States will likely argue that the effect on the enjoyment of human rights is too distant and has not reached critical levels yet, that climate protection efforts might prove sufficient and that, accordingly, the application is inadmissible due to the applicants’ missing victim-status. Anticipating these defenses, the application points to the impacts climate change already had in Portugal, whereas it relies on the precautionary principle concerning future harm. While this approach becomes increasingly accepted in international environmental law, it is far from settled in the jurisprudence of the ECtHR. This can be expected to be a (not to say the) crucial factor for the application’s success.
Other arguments which States seemingly do not get tired to make, are that GHG emissions do not trigger human rights obligations towards nationals of other States and that, anyway, their own respective contributions to climate change are negligible and would, in isolation, not lead to detrimental effects (cf. here, paras. 18 ff.). Both arguments fail to persuade: the concept of effects-based extraterritorial jurisdiction becomes increasingly accepted in international human rights law, and also the ECtHR has stressed before that obligations under the ECHR are owed to national of third States, where the actions of a State have a direct and foreseeable impact on the enjoyment of human rights in said State (see, e.g., Andreou v. Turkey, 2009, para. 25). Also the “but the other States do it too” argument is far from a solid legal defense: shared responsibility (cf. Art. 47 of the Articles on State Responsibility) has been recognized by the ECtHR on multiple occasions. The argumentation of the Dutch judges in their Urgenda ruling on joint responsibility is particularly spot-on (see here, paras. 5.7.1 ff.) – a reference that the plaintiffs unfortunately will likely not rely on after they discredited the Urgenda ruling for purposes of admissibility.

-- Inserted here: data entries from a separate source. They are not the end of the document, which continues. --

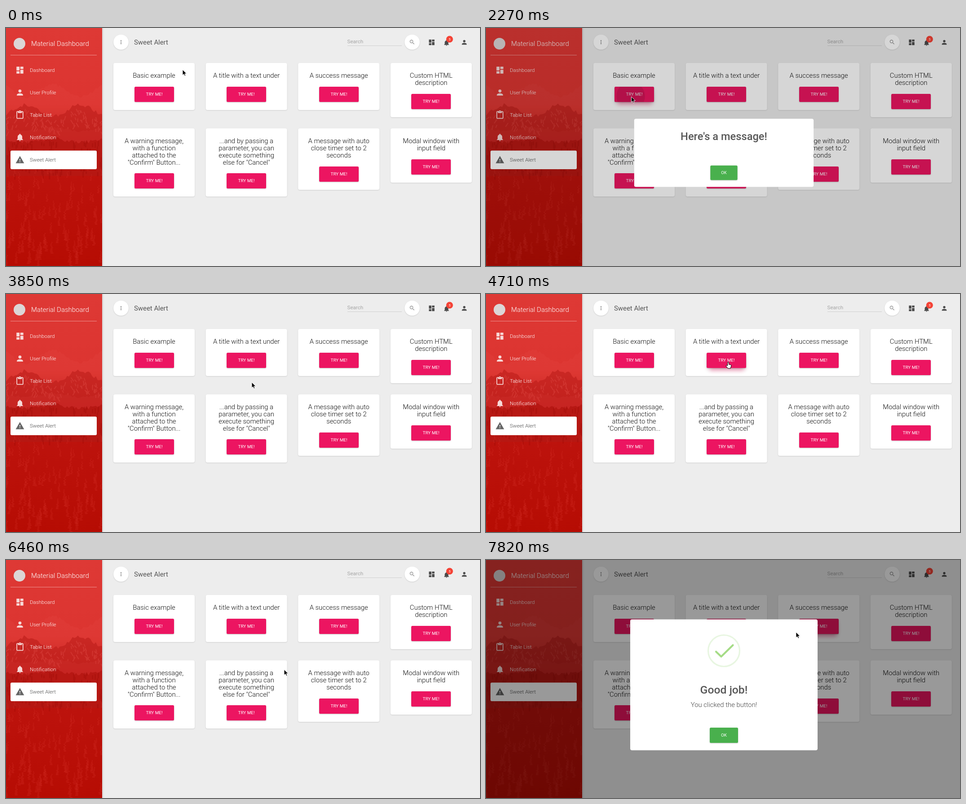
An HTML page that plays this animation: 1055 px wide and 531 px high, repeating every 8000 ms.

```html
<!DOCTYPE html>
<html lang="en">
<head>
<meta charset="utf-8">
<title>Dashboard alerts</title>
<style>
html, body { margin: 0; width: 100%; height: 100%; overflow: hidden; background: #ededed; }
svg { display: block; width: 1055px; height: 531px; font-family: Roboto, "Open Sans", sans-serif; cursor: default; }
text { white-space: pre; }
.card { fill: #fff; filter: drop-shadow(0 1px 1px rgba(0,0,0,.13)); }
.btn { filter: drop-shadow(0 1px 1px rgba(0,0,0,.22)); }
.glow { filter: blur(5px); }
</style>
</head>
<body>
<svg id="stage" viewBox="0 0 1055 531" xmlns="http://www.w3.org/2000/svg">
  <defs>
    <linearGradient id="sky" x2="0" y2="1">
      <stop offset="0" stop-color="#de3935"/><stop offset=".32" stop-color="#dc3430"/>
      <stop offset=".46" stop-color="#c51f1a"/><stop offset=".6" stop-color="#bd130d"/>
      <stop offset="1" stop-color="#b60c03"/>
    </linearGradient>
    <linearGradient id="edge">
      <stop offset="0" stop-opacity=".09"/><stop offset="1" stop-opacity="0"/>
    </linearGradient>
    <clipPath id="side"><rect width="214" height="531"/></clipPath>
  </defs>
</svg>
<script>
const stage = document.getElementById("stage");
const LOOP = 8000;
const CENTER = 529.5, MIDDLE = 278.5;
const PINK = "#ec1561", GREEN = "#49b04d", TEAL = "#00bcd4";

const ICONS = {
  dashboard: "M3 13h8V3H3zM3 21h8v-6H3zM13 21h8V11h-8zM13 3v6h8V3z",
  person: "M12 12a4 4 0 1 0 0-8 4 4 0 0 0 0 8zm0 2c-2.7 0-8 1.3-8 4v2h16v-2c0-2.7-5.3-4-8-4z",
  paste: "M19 2h-4.2a3 3 0 0 0-5.6 0H5a2 2 0 0 0-2 2v16a2 2 0 0 0 2 2h14a2 2 0 0 0 2-2V4a2 2 0 0 0-2-2zm-7 0a1 1 0 1 1 0 2 1 1 0 0 1 0-2zm7 18H5V4h2v3h10V4h2z",
  bell: "M12 22a2 2 0 0 0 2-2h-4a2 2 0 0 0 2 2zm6-6v-5c0-3.1-1.6-5.6-4.5-6.3V4a1.5 1.5 0 0 0-3 0v.7C7.6 5.4 6 7.9 6 11v5l-2 2v1h16v-1z",
  warning: "M1 21h22L12 2zm12-3h-2v-2h2zm0-4h-2v-4h2z",
  search: "M15.5 14h-.8l-.3-.3A6.5 6.5 0 1 0 13.7 14.4l.3.3v.8l5 5 1.5-1.5zm-6 0a4.5 4.5 0 1 1 0-9 4.5 4.5 0 0 1 0 9z",
  more: "M12 8a2 2 0 1 0 0-4 2 2 0 0 0 0 4zm0 2a2 2 0 1 0 0 4 2 2 0 0 0 0-4zm0 6a2 2 0 1 0 0 4 2 2 0 0 0 0-4z"
};

function add(parent, tag, attrs = {}, content) {
  const el = document.createElementNS("http://www.w3.org/2000/svg", tag);
  set(el, attrs);
  if (content !== undefined) el.textContent = content;
  return parent.appendChild(el);
}
function set(el, attrs) {
  for (const key in attrs) el.setAttribute(key, attrs[key]);
}
const group = (parent, attrs) => add(parent, "g", attrs);
const box = (parent, x, y, width, height, rx, fill, more) =>
  add(parent, "rect", { x, y, width, height, rx, fill, ...more });
const label = (parent, x, y, size, weight, fill, str, anchor = "start") =>
  add(parent, "text", { x, y, "font-size": size, "font-weight": weight, fill, "text-anchor": anchor }, str);
const icon = (parent, name, cx, cy, size, fill) =>
  add(parent, "path", { d: ICONS[name], fill, transform: `translate(${cx - size / 2} ${cy - size / 2}) scale(${size / 24})` });

let seed = 77;
const rnd = () => (seed = (seed * 16807) % 2147483647) / 2147483647;
const range = (lo, hi) => lo + rnd() * (hi - lo);

// Two crests, 120 px apart, at x = 45 and x = 165.
const crest = (x, height) => -height * Math.cos((x - 45) / 120 * 2 * Math.PI);

function buildLandscape(side) {
  const ridge = (y, height, rough, fill, opacity) => {
    let d = "M0 330";
    for (let x = 0; x <= 216; x += 4) d += `L${x} ${(y + crest(x, height) + range(-rough, rough)).toFixed(1)}`;
    add(side, "path", { d: d + "V330Z", fill, opacity });
  };
  const strokes = (count, step, stroke, width, opacity) => {
    let d = "";
    for (let i = 0; i < count; i++) d += step();
    add(side, "path", { d, stroke, "stroke-width": width, fill: "none", opacity });
  };
  ridge(140, -14, 3, "#e8504a", .15);
  ridge(184, 13, 4, "#bd1d19", .6);
  strokes(110, () => {
    const x = range(0, 214), y = 192 + crest(x, 13) + range(0, 36);
    return `M${x} ${y}l${range(-7, 7)} ${range(4, 11)}`;
  }, "#e2504b", 2, .35);
  ridge(226, -4, 3, "#cf332e", .3);
  ridge(251, -4, 4, "#ad100b", .6);
  strokes(130, () => `M${range(0, 214)} ${range(250, 325)}v${range(5, 16)}`, "#970904", 3, .3);
  strokes(130, () => {
    const depth = rnd(), x = range(0, 214), y = 300 + depth * 215;
    let spike = "";
    for (let k = 0; k < 4 + depth * 5; k++) spike += `M${x + range(-2, 1) - k * .3} ${y + k * 3}h${1.5 + depth + k * .5}`;
    return spike;
  }, "#d9382f", 1.6, .35);
}

function buildSidebar() {
  box(stage, 214, 0, 5, 531, 0, "url(#edge)");
  const side = group(stage, { "clip-path": "url(#side)" });
  box(side, 0, 0, 214, 531, 0, "url(#sky)");
  buildLandscape(side);
  add(side, "circle", { cx: 30, cy: 35, r: 13, fill: "#dcd6d6" });
  label(side, 56, 40, 15, 300, "#fff", "Material Dashboard");
  box(side, 10, 60, 192, 1, 0, "#fff", { opacity: .45 });
  box(side, 10, 273.5, 192, 41.5, 3, "#fff");
  [["dashboard", "Dashboard"], ["person", "User Profile"], ["paste", "Table List"],
   ["bell", "Notification"], ["warning", "Sweet Alert"]].forEach(([name, str], i) => {
    const y = 94 + i * 50, active = i === 4;
    icon(side, name, 31, y, 20.5, active ? "#666" : "#f7d9d8");
    label(side, 53, y + 4.3, 11.6, 300, active ? "#444" : "#fff", str);
  });
}

function buildHeader() {
  const disc = cx => add(stage, "circle", { cx, cy: 31.5, r: 16.8, class: "card" });
  disc(256);
  icon(stage, "more", 256, 31.5, 13.5, "#777");
  label(stage, 285, 37, 14.9, 400, "#555", "Sweet Alert");
  label(stage, 759.5, 33.5, 11.6, 400, "#a5a5a5", "Search");
  box(stage, 760, 39, 121, 1, 0, "#cfcfcf");
  disc(904);
  icon(stage, "search", 904, 31.5, 14, "#888");
  icon(stage, "dashboard", 947.5, 32, 16.5, "#4a4a4a");
  icon(stage, "bell", 980.5, 33, 16, "#4a4a4a");
  add(stage, "circle", { cx: 987.3, cy: 25, r: 7.6, fill: "#f44336" });
  label(stage, 987.3, 28, 7.6, 400, "#fff", "5", "middle");
  icon(stage, "person", 1020, 32, 16, "#4a4a4a");
}

function buildButton(parent, x, y, w, fill, str) {
  const glow = group(parent, { opacity: 0 });
  box(glow, x + 7, y + 14, w - 12, 26, 3, fill, { class: "glow", opacity: .35 });
  box(glow, x, y + 4, w, 34, 3, "#000", { class: "glow", opacity: .1 });
  box(parent, x, y, w, 34, 2.5, fill, { class: "btn" });
  label(parent, x + w / 2, y + 20, 9.9, 400, "#fff", str, "middle");
  return glow;
}

const CARDS = [
  "Basic example", "A title with a text under", "A success message", "Custom HTML|description",
  "A warning message,|with a function|attached to the|\"Confirm\" Button...",
  "...and by passing a|parameter, you can|execute something|else for \"Cancel\"",
  "A message with auto|close timer set to 2|seconds", "Modal window with|input field"
];
const cardX = i => 239 + (i % 4) * 205.6;
const buttonX = i => Math.floor(cardX(i) + 47);

function buildCard(str, i) {
  const lines = str.split("|"), x = cardX(i), y = i < 4 ? 78 : 224;
  const extra = Math.round((lines.length - 1) * 15.8);
  box(stage, x, y, 181, 105 + extra, 4, "#fff", { class: "card" });
  lines.forEach((s, k) => label(stage, x + 90.5, y + 33.2 + k * 15.8, 14.85, 300, "#111", s, "middle"));
  return buildButton(stage, buttonX(i), y + 53 + extra, 88, PINK, "TRY ME!");
}

function buildRipple(i) {
  const clip = add(stage.querySelector("defs"), "clipPath", { id: "rip" + i });
  box(clip, buttonX(i), 131, 88, 34, 2.5);
  return add(group(stage, { "clip-path": `url(#rip${i})` }), "circle");
}

// aim: the card button is reached; open, close: animations start; hover: OK is reached
const DIALOGS = [
  { aim: 740, open: 2044, hover: 3010, close: 3500, height: 159, title: "Here's a message!", fill: GREEN },
  { aim: 4190, open: 4784, hover: 5300, close: 5899, height: 176, title: "Good job!", text: "You clicked the button!", fill: TEAL },
  { aim: 6840, open: 6904, hover: LOOP, close: LOOP, height: 292, title: "Good job!", text: "You clicked the button!", fill: GREEN, check: true }
];
function buildDialog(d) {
  const top = MIDDLE - d.height / 2;
  const base = top + (d.check ? 165.5 : 50);
  d.g = group(stage);
  box(d.g, 321, top, 417, d.height, 4, "#fff");
  label(d.g, CENTER, base, 24.7, 500, "#575757", d.title, "middle");
  if (d.text) label(d.g, CENTER, base + 30, 14.9, 300, "#444", d.text, "middle");
  d.glow = buildButton(d.g, CENTER - 31.5, base + (d.text ? 76 : 59), 63, d.fill, "OK");
  if (d.check) {
    const line = { fill: "none", stroke: "#a5dc86", "stroke-linecap": "round", "stroke-linejoin": "round" };
    d.ring = add(d.g, "circle", { ...line, cx: CENTER, cy: 202.5, r: 35, "stroke-width": 3.2 });
    d.tick = add(d.g, "path", { ...line, d: "M512 204.5L523.5 215.5 549.5 190", pathLength: 1, "stroke-width": 4.2 });
  }
}

buildSidebar();
buildHeader();
const glows = CARDS.map(buildCard);
const ripples = DIALOGS.map((d, i) => buildRipple(i));
const shade = box(stage, 0, 0, 1055, 531, 0, "#000");
DIALOGS.forEach(buildDialog);
const arrow = add(stage, "path", {
  d: "M0 0V12.3L2.9 9.7 4.8 14 6.8 13.1 5 8.9H8.8Z", fill: "#000", stroke: "#fff", "stroke-width": .9
});
const hand = add(stage, "path", {
  d: "M-1.4 8V1.2a1.4 1.3 0 0 1 2.8 0V5L5.4 5.8Q7.2 6.3 7 8L5.2 14H-.6L-4.4 9.3Q-5.2 7.2-3.6 7.1Z",
  fill: "#fff", stroke: "#000", "stroke-linejoin": "round"
});

const clamp = v => Math.max(0, Math.min(1, v));
const ease = v => v * v * (3 - 2 * v);
const within = (t, from, to) => t >= from && t < to;
const visible = (el, on) => set(el, { visibility: on ? "visible" : "hidden" });

// The screen refreshes in bursts of evenly spaced steps: first, last, count.
const BURSTS = [[0, 0, 1], [360, 990, 6], [1980, 2960, 7], [3130, 3130, 1],
  [3610, 4560, 9], [4710, 5530, 6], [6010, 6990, 8], [7140, 7820, 5]];
function refreshTime(now) {
  const [first, last, count] = BURSTS.filter(b => b[0] <= now).pop();
  if (now >= last) return last;
  const gap = (last - first) / (count - 1);
  return first + Math.floor((now - first) / gap) * gap;
}

// Pointer trips: depart, arrive, x, y.
const TRIPS = [[260, 990, 322, 152], [2100, 2960, 534, 323], [3600, 3850, 547, 197],
  [3850, 4440, 539, 152], [4800, 5530, 545.5, 331.5], [6020, 6860, 698, 151], [7000, 7820, 690, 161]];
function pointerAt(t) {
  let px = 393, py = 93;
  for (const [depart, arrive, x, y] of TRIPS) {
    const k = ease(clamp((t - depart) / (arrive - depart)));
    px += (x - px) * k;
    py += (y - py) * k;
  }
  return [px, py];
}

// Springy entrance: .7 -> 1.05 -> .95 -> 1
function popScale(age) {
  return .7 + .35 * clamp(age / 135) - .1 * clamp((age - 135) / 105) + .05 * clamp((age - 240) / 60);
}

function drawDialog(d, t) {
  const age = t - d.open, left = clamp((t - d.close) / 150);
  const shown = age >= 0 && left < 1;
  set(d.g, { display: shown ? "inline" : "none" });
  if (!shown) return 0;
  const scale = popScale(age) - left / 2;
  set(d.g, {
    transform: `translate(${CENTER} ${MIDDLE}) scale(${scale}) translate(${-CENTER} ${-MIDDLE})`,
    opacity: 1 - left
  });
  set(d.glow, { opacity: clamp((t - d.hover) / 120) });
  if (d.check) {
    const drawn = ease(clamp((age - 380) / 420));
    set(d.ring, { opacity: age > 150 ? .25 : 0 });
    set(d.tick, { opacity: drawn > 0 ? 1 : 0, "stroke-dasharray": `${drawn} 2` });
  }
  return .4 * clamp(age / 250);
}

function drawCard(d, i, t) {
  const age = t - d.open, [cx, cy] = pointerAt(d.open);
  set(glows[i], { opacity: within(t, d.aim, d.open + 1000) ? clamp((t - d.aim) / 150) : 0 });
  set(ripples[i], { cx, cy, r: Math.max(0, age) * .32, opacity: .13 * clamp(1 - age / 450) });
}

function draw(now) {
  const t = refreshTime(now);
  const [x, y] = pointerAt(t);
  const pointing = DIALOGS.some(d => within(t, d.aim, d.open - 65) || within(t, d.hover, d.close + 150));
  visible(arrow, !pointing);
  visible(hand, pointing);
  [arrow, hand].forEach(el => set(el, { transform: `translate(${x} ${y})` }));
  DIALOGS.forEach((d, i) => drawCard(d, i, t));
  set(shade, { opacity: Math.max(...DIALOGS.map(d => drawDialog(d, t))) });
}

const start = performance.now();
function frame() {
  draw((performance.now() - start) % LOOP);
  requestAnimationFrame(frame);
}
frame();
</script>
</body>
</html>
```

…youth is wild, and age is tame.” Although the climate activism of the youth receives a lot of (media) attention, also the elder generation is not inactive, yet maybe comparatively restrained. Importantly, successful climate activism will depend on more than one generation. Strategic human-rights based climate litigation already proved to be an effective tool to nudge States towards more climate protection and the application brought before the ECtHR has the potential to be a successful addition to that end. Nevertheless, just as a single State cannot solve the climate crisis on its own, also one application can only contribute a part to the solution. Therefore, it is imperative that the plaintiffs find the right balance between bold and ambitious arguments and solid legal reasoning. It is now on the States to respond to the application, but it is safe to say that the Youth 4 Climate Justice initiative is on (fast) track to make the most of its potential!